It's an amazing place. It's hard to explain how alien it looks, even to someone from a neighboring ecosystem. Joshua trees are actually a type of yucca plant that grows in a treelike fashion; if you just know them from the picture on the U2 album, you really don't get an idea of how weird they look. The guide described them as looking like Dr. Suess trees, which is getting at it. The branches of each tree twist in their own freewheeling fashion, and looking at a whole "forest" of them you may wonder if you ate one of those desert mushrooms without realizing it.
There are also rock formations that defy description. This picture of Skull Rock gives you an idea, but you really have to see them in situ to believe them. There are these great "piles" of boulders that look so haphazard that my mother was convinced that in an earthquake they'd tumble down. Yet when you climb on them you realize the "loose" rocks are totally immobile.

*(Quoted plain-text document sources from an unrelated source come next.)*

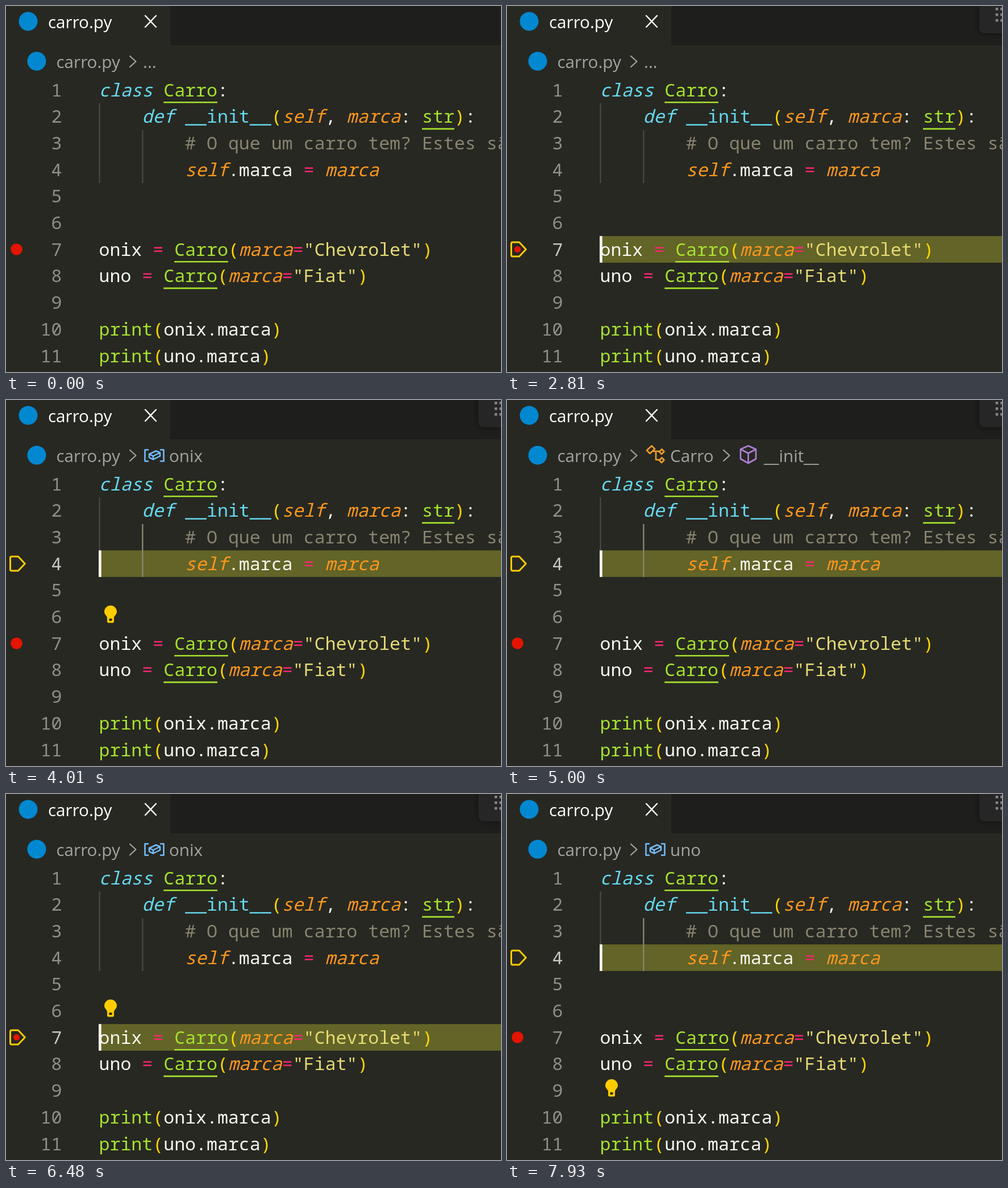
Animation of 871x643 px, one loop 8 s. Source, as an HTML page:

```html
<!DOCTYPE html>
<html lang="pt">
<head>
<meta charset="utf-8">
<title>carro.py</title>
<style>
  html, body { margin: 0; width: 100%; height: 100%; overflow: hidden; background: #272822; }
  svg { display: block; width: 100%; height: 100%; }
  .code { font: 31.58px "Noto Sans Mono", "DejaVu Sans Mono", monospace; white-space: pre; }
  .ui { font: 29.6px "Open Sans", "Noto Sans", sans-serif; fill: #a3a49f; }
  .line { fill: none; stroke-linecap: round; stroke-linejoin: round; }
  .w { fill: #f8f8f2; }
  .k { fill: #66d9ef; }
  .i { font-style: italic; }
  .g { fill: #a6e22e; }
  .o { fill: #fd971f; font-style: italic; }
  .p { fill: #f92672; }
  .y { fill: #ffd700; }
  .s { fill: #e6db74; }
  .c { fill: #88846f; }
</style>
</head>
<body>
<svg viewBox="0 0 871 643" preserveAspectRatio="none">
  <defs>
    <filter id="shadow" x="-50%" y="-50%" width="200%" height="200%">
      <feDropShadow dx="0" dy="0" stdDeviation="6" flood-color="#000" flood-opacity=".5"/>
    </filter>
    <path id="chevron" class="line" d="M1 1 11.5 10.5 1 20" stroke="#a3a49f" stroke-width="2.2"/>
  </defs>
  <rect width="871" height="643" fill="#272822"/>
  <rect x="289" width="582" height="69" fill="#1e1f1c"/>
  <circle cx="39" cy="27" r="16.5" fill="#0288d1"/>
  <text class="ui" x="74" y="39" style="fill:#fff">carro.py</text>
  <path class="line" d="M245 17 264 37M264 17 245 37" stroke="#fff" stroke-width="2.4"/>

  <g id="toolbar">
    <rect x="831" y="-20" width="80" height="68" rx="9" fill="#272726" filter="url(#shadow)"/>
    <path d="M862 3v25M870.5 3v25" stroke="#858585" stroke-width="4.6" stroke-dasharray="4.6 5.4"/>
  </g>

  <circle cx="54" cy="97" r="16.5" fill="#0288d1"/>
  <text class="ui" x="88.5" y="109">carro.py</text>
  <use href="#chevron" x="217" y="87"/>
  <text class="ui" id="dots" x="241" y="109">...</text>
  <g id="variable">
    <g class="line" stroke="#75beff" stroke-width="2.5">
      <path d="M250 87.5h-5.5v20h5.5M272 87.5h5.5v20H272"/>
      <path d="M252 95 264 89.5 271 92.5V98.5L259 104.5 252 101zM252 95 259 98.5 271 92.5M259 98.5V104.5"/>
    </g>
    <text class="ui" id="symbol" x="287" y="109"></text>
  </g>
  <g id="method">
    <g class="line" stroke="#ee9d28" stroke-width="2.6">
      <path d="M246 88.5 254.5 80.5 260 86 251.5 94zM257 90H268M262 90V105H268"/>
      <path d="M268 91 272.5 86.5 276.5 90.5 272 95zM268 106 272.5 101.5 276.5 105.5 272 110z"/>
    </g>
    <text class="ui" x="287" y="109">Carro</text>
    <use href="#chevron" x="380" y="87"/>
    <path class="line" d="M424.5 80.5 438 86.5V103.5L424.5 111 411 103.5V86.5zM411 86.5 424.5 93.5 438 86.5M424.5 93.5V111" stroke="#b180d7" stroke-width="2.6"/>
    <text class="ui" x="452" y="109">__init__</text>
  </g>

  <rect id="band" x="163" width="708" height="46.7" fill="#636427"/>
  <path d="M164.5 171V311" stroke="#464741" stroke-width="2.4"/>
  <path id="guide" d="M240.3 218V311" stroke-width="2.4"/>
  <g id="lines"></g>
  <circle id="stop" cx="18.5" cy="427.5" fill="#e51400"/>
  <path id="arrow" class="line" d="M10 -12.5H21.5L33.3 0 21.5 12.5H10Q7.5 12.5 7.5 10V-10Q7.5 -12.5 10 -12.5z" stroke="#ffcc00" stroke-width="3"/>
  <g id="bulb">
    <path d="M184 3.5A11 11 0 0 1 195 14.5C195 19.5 190.5 21 190 25V31.5Q190 34 187.5 34H180.5Q178 34 178 31.5V25C177.5 21 173 19.5 173 14.5A11 11 0 0 1 184 3.5z" fill="#ffcc00"/>
    <path d="M181.5 26.5h5v4h-5z" fill="#272822"/>
  </g>
  <rect id="caret" x="163" width="4.7" height="46.7" fill="#f8f8f0"/>
</svg>
<script>
const LOOP = 8000, LEFT = 163.5, PITCH = 18.95;
const $ = id => document.getElementById(id);
const lineTop = n => 124.2 + (n - 1) * 46.67;

// Each token is [class, text]; a leading "_" on the class underlines it.
const makeCar = (name, brand) => [
  ['w', name + ' '], ['p', '= '], ['_g', 'Carro'], ['y', '('], ['o', 'marca'],
  ['p', '='], ['s', `"${brand}"`], ['y', ')']
];
const printCar = name => [['g', 'print'], ['y', '('], ['w', name + '.marca'], ['y', ')']];
const code = [
  [['k i', 'class '], ['_g', 'Carro'], ['w', ':']],
  [['k i', '    def '], ['k', '__init__'], ['y', '('], ['o', 'self'], ['w', ', '], ['o', 'marca'],
   ['w', ': '], ['_g', 'str'], ['y', ')'], ['w', ':']],
  [['c', '        # O que um carro tem? Estes são']],
  [['o', '        self'], ['w', '.marca '], ['p', '= '], ['o', 'marca']],
  [], [],
  makeCar('onix', 'Chevrolet'),
  makeCar('uno', 'Fiat'),
  [],
  printCar('onix'),
  printCar('uno')
];

$('lines').innerHTML = code.map((tokens, k) => {
  const y = lineTop(k + 1), base = y + 34.6;
  let col = 0;
  let out = `<text class="code num" x="98.5" y="${base}" text-anchor="end">${k + 1}</text>`;
  for (const [kind, text] of tokens) {
    const skip = text.length - text.trimStart().length;
    const x = LEFT + (col + skip) * PITCH;
    out += `<text class="code ${kind.replace('_', '')}" x="${x}" y="${base}">${text.trim()}</text>`;
    if (kind[0] === '_')
      out += `<path d="M${x} ${y + 45}h${text.length * PITCH}" stroke="#a6e22e" stroke-width="2.6"/>`;
    col += text.length;
  }
  return out;
}).join('');
const numbers = [...document.querySelectorAll('.num')];

// Step tracks: [start in ms, value]
const tracks = {
  toolbar: [[0, false], [750, true]],
  row: [[0, 0], [2810, 7], [4010, 4], [5590, 7], [6870, 8], [7930, 4]],
  caret: [[0, false], [2810, true], [3270, false], [3730, true], [4470, false], [5000, true],
          [5460, false], [5590, true], [5990, false], [6480, true], [7400, false], [7860, true]],
  crumb: [[0, '...'], [2880, 'onix'], [4150, 'method'], [5590, '...'], [5740, 'onix'], [7060, 'uno']],
  bulb: [[0, 0], [3010, 6], [4270, 0], [5860, 6], [7130, 0], [7260, 9]]
};
const at = (track, t) => track.reduce((v, [start, next]) => t >= start ? next : v, track[0][1]);
const show = (id, on) => $(id).setAttribute('visibility', on ? 'visible' : 'hidden');

function draw(t) {
  const s = {};
  for (const key in tracks) s[key] = at(tracks[key], t);
  const y = lineTop(s.row || 1);

  show('toolbar', s.toolbar);
  show('dots', s.crumb === '...');
  show('method', s.crumb === 'method');
  show('variable', s.crumb === 'onix' || s.crumb === 'uno');
  $('symbol').textContent = s.crumb;

  for (const id of ['band', 'arrow']) show(id, s.row);
  show('caret', s.caret);
  $('band').setAttribute('y', y);
  $('caret').setAttribute('y', y);
  $('arrow').setAttribute('transform', `translate(0 ${y + 23.2})`);
  $('stop').setAttribute('r', s.row === 7 ? 5.6 : 10.3);
  $('guide').setAttribute('stroke', s.row === 4 ? '#85866f' : '#464741');
  numbers.forEach((n, k) => n.setAttribute('fill', k + 1 === s.row ? '#c8c8c4' : '#90908a'));

  show('bulb', s.bulb);
  $('bulb').setAttribute('transform', `translate(0 ${lineTop(s.bulb || 6)})`);
}

const begin = performance.now();
function tick() {
  draw((performance.now() - begin) % LOOP);
  requestAnimationFrame(tick);
}
tick();
</script>
</body>
</html>
```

We didn't stay overnight, but since it got dark early I was able to look at the stars from the desert. From L.A., not surprisingly, few stars are visible. (One speaker at the local planetarium quipped that if Carl Sagan had grown up in L.A., he would have looked at the stars and said there must be dozens and dozens of them.) In Joshua Tree there was such a thick blanket of them it was difficult to pick out the constellations among them. The Milky Way arced almost straight overhead, and the universe seemed oddly close. As I was walking back from the dry cleaners this evening and saw the familiar form of Orion glimmering faintly above, it was hard to believe it was the same sky.
My mother and I were both really glad we went there, but I must admit I don't understand wanting to live in the desert. When I was there I enjoyed the beauty but there was an undercurrent of melancholy, a bite. I was aware, subliminally, that this was not a place for humans, that I could die here. It was nearly pure nature, and it was harsh.
On the long drive back we listened to the U2 album. I got it for my sixteenth birthday, so it's almost part of my DNA by now, but it was interesting hearing it after seeing the locale that evidently inspired it. The lyrics are full of desert imagery, and both the melancholy and the harsh purity of the desert inhabit the music. My mother remarked that the park reminds her of the Biblical wilderness, and indeed, the hills look a lot like pictures of Israel that I've seen. It's interesting to think, as Tom said here a while ago, that the Israelites thought the wilderness was God's place. What does that say about him?